The statements above come from McKinsey in March 2017 writing about strategic planning. How come? People are overly confident and optimistic, and informed people are even more confident (1). No one was ever promoted for putting forward a plan whose growth forecasts didn’t sail upwards? (2). Executives constantly tell themselves that they need an ambitious vision to inspire great performance (3). But when the strategy outcome is not realized after the first year, attribution bias usually kicks in: one simply blames the circumstances or others, but never oneself.

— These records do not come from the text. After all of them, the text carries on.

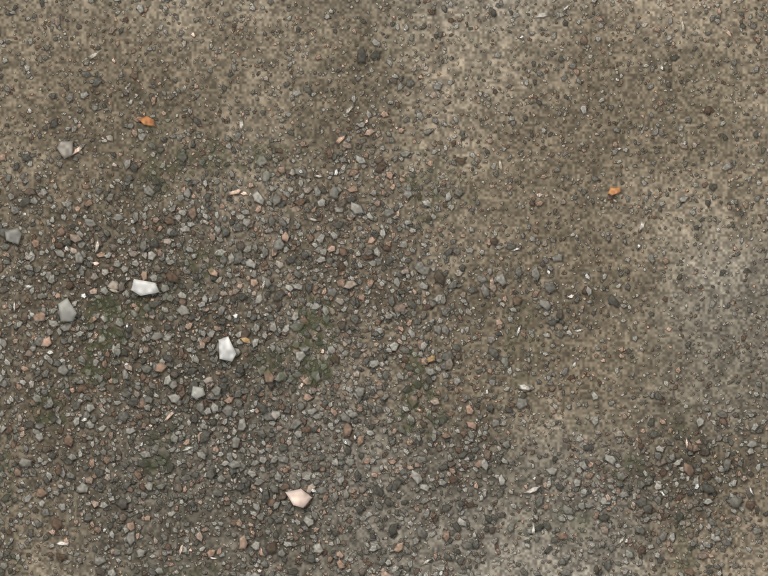
Reproduce this texture procedurally as a WebGL 2 fragment shader.

```glsl
#version 300 es
precision highp float;
// Trodden dirt with drifts of angular gravel, larger stones, moss and scraps of litter.
uniform vec2 u_resolution;
out vec4 fragColor;

// Integer hash: three random values in 0..1 per cell and seed.
vec3 hash3(vec2 cell, int seed) {
    uvec3 v = uvec3(ivec3(ivec2(cell), seed));
    v = v * 1664525u + 1013904223u;
    for (int i = 0; i < 2; i++) {
        v.x += v.y * v.z;
        v.y += v.z * v.x;
        v.z += v.x * v.y;
        v ^= v >> 16u;
    }
    return vec3(v & 0xffffu) / 65535.0;
}

float noise(vec2 p) {
    vec2 i = floor(p), f = fract(p);
    f = f * f * (3.0 - 2.0 * f);
    float low = mix(hash3(i, 1).x, hash3(i + vec2(1, 0), 1).x, f.x);
    float high = mix(hash3(i + vec2(0, 1), 1).x, hash3(i + vec2(1, 1), 1).x, f.x);
    return mix(low, high, f.y);
}

float fbm(vec2 p) {
    float sum = 0.0, weight = 0.5;
    for (int i = 0; i < 5; i++) {
        sum += weight * noise(p);
        p = mat2(1.6, 1.2, -1.2, 1.6) * p + 7.3;
        weight *= 0.5;
    }
    return sum;
}

// How thickly gravel lies: a broad drift at lower left, a thin one at lower right.
float gravelDensity(vec2 p) {
    float mainDrift = 1.35 - length((p - vec2(0.38, 0.37)) / vec2(0.5, 0.38));
    float sideDrift = 0.75 - length((p - vec2(1.15, 0.16)) / vec2(0.45, 0.24));
    float patches = 0.6 * noise(p * 6.0) + 0.4 * noise(p * 15.0) - 0.5;
    return smoothstep(-0.1, 0.75, max(mainDrift, sideDrift) + 0.7 * patches);
}

// Signed distance to an irregular five-sided chip.
float chip(vec2 q, float radius, vec3 shape) {
    float d = -radius;
    for (int i = 0; i < 5; i++) {
        float wobble = fract(shape.y * 13.0 + float(i) * 0.618);
        float angle = 1.2566 * (float(i) + 0.5 * wobble);
        d = max(d, dot(q, vec2(cos(angle), sin(angle))) - radius * (0.65 + 0.35 * wobble));
    }
    return d;
}

// Lays one grid of jittered chips; chance is (on bare dirt, in gravel).
void scatter(inout vec3 col, vec2 p, float cell, int seed, vec2 chance, float size,
             float stretch, vec3 darkTint, vec3 lightTint) {
    float px = 0.7 / u_resolution.y;
    vec2 home = floor(p / cell);
    for (int y = -1; y <= 1; y++)
    for (int x = -1; x <= 1; x++) {
        vec2 id = home + vec2(x, y);
        vec3 place = hash3(id, seed);
        vec2 center = (id + place.xy) * cell;
        if (place.z > mix(chance.x, chance.y, gravelDensity(center))) continue;
        vec3 shape = hash3(id, seed + 50);
        vec3 look = hash3(id, seed + 90);
        float radius = cell * size * (0.5 + 0.5 * shape.x);
        float turn = 6.2832 * shape.z;
        mat2 rotation = mat2(cos(turn), sin(turn), -sin(turn), cos(turn));
        vec2 squash = vec2(1.0 / stretch, stretch);
        vec2 q = p - center;
        float d = chip(rotation * q * squash, radius, shape) / stretch;
        float shade = chip(rotation * (q + radius * vec2(-0.12, 0.22)) * squash, radius, shape) / stretch;
        col *= 1.0 - 0.38 * smoothstep(0.22 * radius + px, -px, shade);
        // Surface: random tone, some rusty pieces, light from the upper left.
        vec3 tone = mix(darkTint, lightTint, look.x);
        tone *= mix(vec3(1), vec3(1.09, 0.94, 0.87), smoothstep(0.65, 0.95, look.y));
        tone *= 1.0 + 0.13 * dot(q, vec2(-0.5, 0.85)) / radius;
        tone *= 0.85 + 0.3 * noise(p * 2.5 / radius);
        tone *= 1.0 - 0.17 * smoothstep(-0.25 * radius, 0.0, d);
        col = mix(col, tone, smoothstep(px, -px, d));
    }
}

void main() {
    vec2 p = gl_FragCoord.xy / u_resolution.y;
    float gravel = gravelDensity(p);

    // Dirt: broad stains, soft clods and fine grain.
    vec3 col = mix(vec3(0.46, 0.432, 0.38), vec3(0.592, 0.56, 0.505), smoothstep(0.2, 0.78, fbm(p * 5.0)));
    col *= mix(vec3(1), vec3(1.02, 0.985, 0.94), smoothstep(0.4, 0.7, noise(p * 2.3 + 4.0)));
    col *= 0.8 + 0.42 * fbm(p * 55.0);
    col *= 0.76 + 0.48 * noise(p * 230.0);
    col *= 1.0 - 0.2 * gravel;

    // Gravel from grit up to pebbles.
    vec3 darkStone = vec3(0.33, 0.32, 0.29), paleStone = vec3(0.67, 0.65, 0.605);
    scatter(col, p, 0.0065, 2, vec2(0.24, 0.5), 0.48, 1.1, vec3(0.35, 0.325, 0.285), vec3(0.7, 0.67, 0.61));
    scatter(col, p, 0.011, 3, vec2(0.12, 0.65), 0.5, 1.15, darkStone, paleStone);
    scatter(col, p, 0.017, 4, vec2(0.03, 0.62), 0.48, 1.15, darkStone, paleStone);
    scatter(col, p, 0.026, 5, vec2(0.006, 0.3), 0.42, 1.15, darkStone, paleStone);

    // Moss and weeds in small tufts.
    float moss = smoothstep(0.66, 0.85, noise(p * 11.0 + 31.0)) * smoothstep(0.4, 0.7, noise(p * 90.0));
    col = mix(col, vec3(0.27, 0.29, 0.2), 0.5 * moss * (0.12 + 0.88 * gravel));

    // Loose stones, dry leaves, slivers, flecks and crumpled paper.
    scatter(col, p, 0.17, 6, vec2(0.05, 0.22), 0.11, 1.1, vec3(0.5, 0.49, 0.46), vec3(0.7, 0.69, 0.65));
    scatter(col, p, 0.15, 7, vec2(0.08, 0.25), 0.075, 1.25, vec3(0.58, 0.42, 0.3), vec3(0.76, 0.64, 0.47));
    scatter(col, p, 0.08, 8, vec2(0.16, 0.24), 0.09, 1.7, vec3(0.68, 0.64, 0.56), vec3(0.92, 0.9, 0.86));
    scatter(col, p, 0.06, 9, vec2(0.1, 0.16), 0.08, 1.15, vec3(0.7, 0.69, 0.65), vec3(0.94, 0.93, 0.9));
    scatter(col, p, 0.29, 10, vec2(0.2, 0.45), 0.075, 1.2, vec3(0.76, 0.75, 0.72), vec3(0.93, 0.92, 0.89));

    fragColor = vec4(col, 1.0);
}
```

In our daily strategic intelligence practices, we regularly list several Key Predictive Indicators (KPIs) to see what the near future might tell us. This is not forecasting. It is, however, based on delivering perspectives going beyond the brutal facts, by creating crucial foresight and early warning. Our governments, banks, the European Commission, national forecast institutes and our uncritical media tell us that we can expect economic growth. We don’t believe this! Our early warning analyses indicate the opposite.
The digital revolution is underway with the biggest hotel chain Airbnb that doesn’t even own a single hotel room, and Uber, the biggest taxi-company that doesn’t even own a single car. The value-chain as we know it will change and be replaced by service-offering systems. This has already happened with the telecom, travel and music sectors. During the next 10 years some 70% of jobs will disappear!
Do you recognize this statement? Think also about the Key Performance Indicators in your organizations, which are seen by management as essential tools telling them if their business is on target or veering off course. They are still, however, also tools for measurement. What should we think of these Key Predictive Indicators?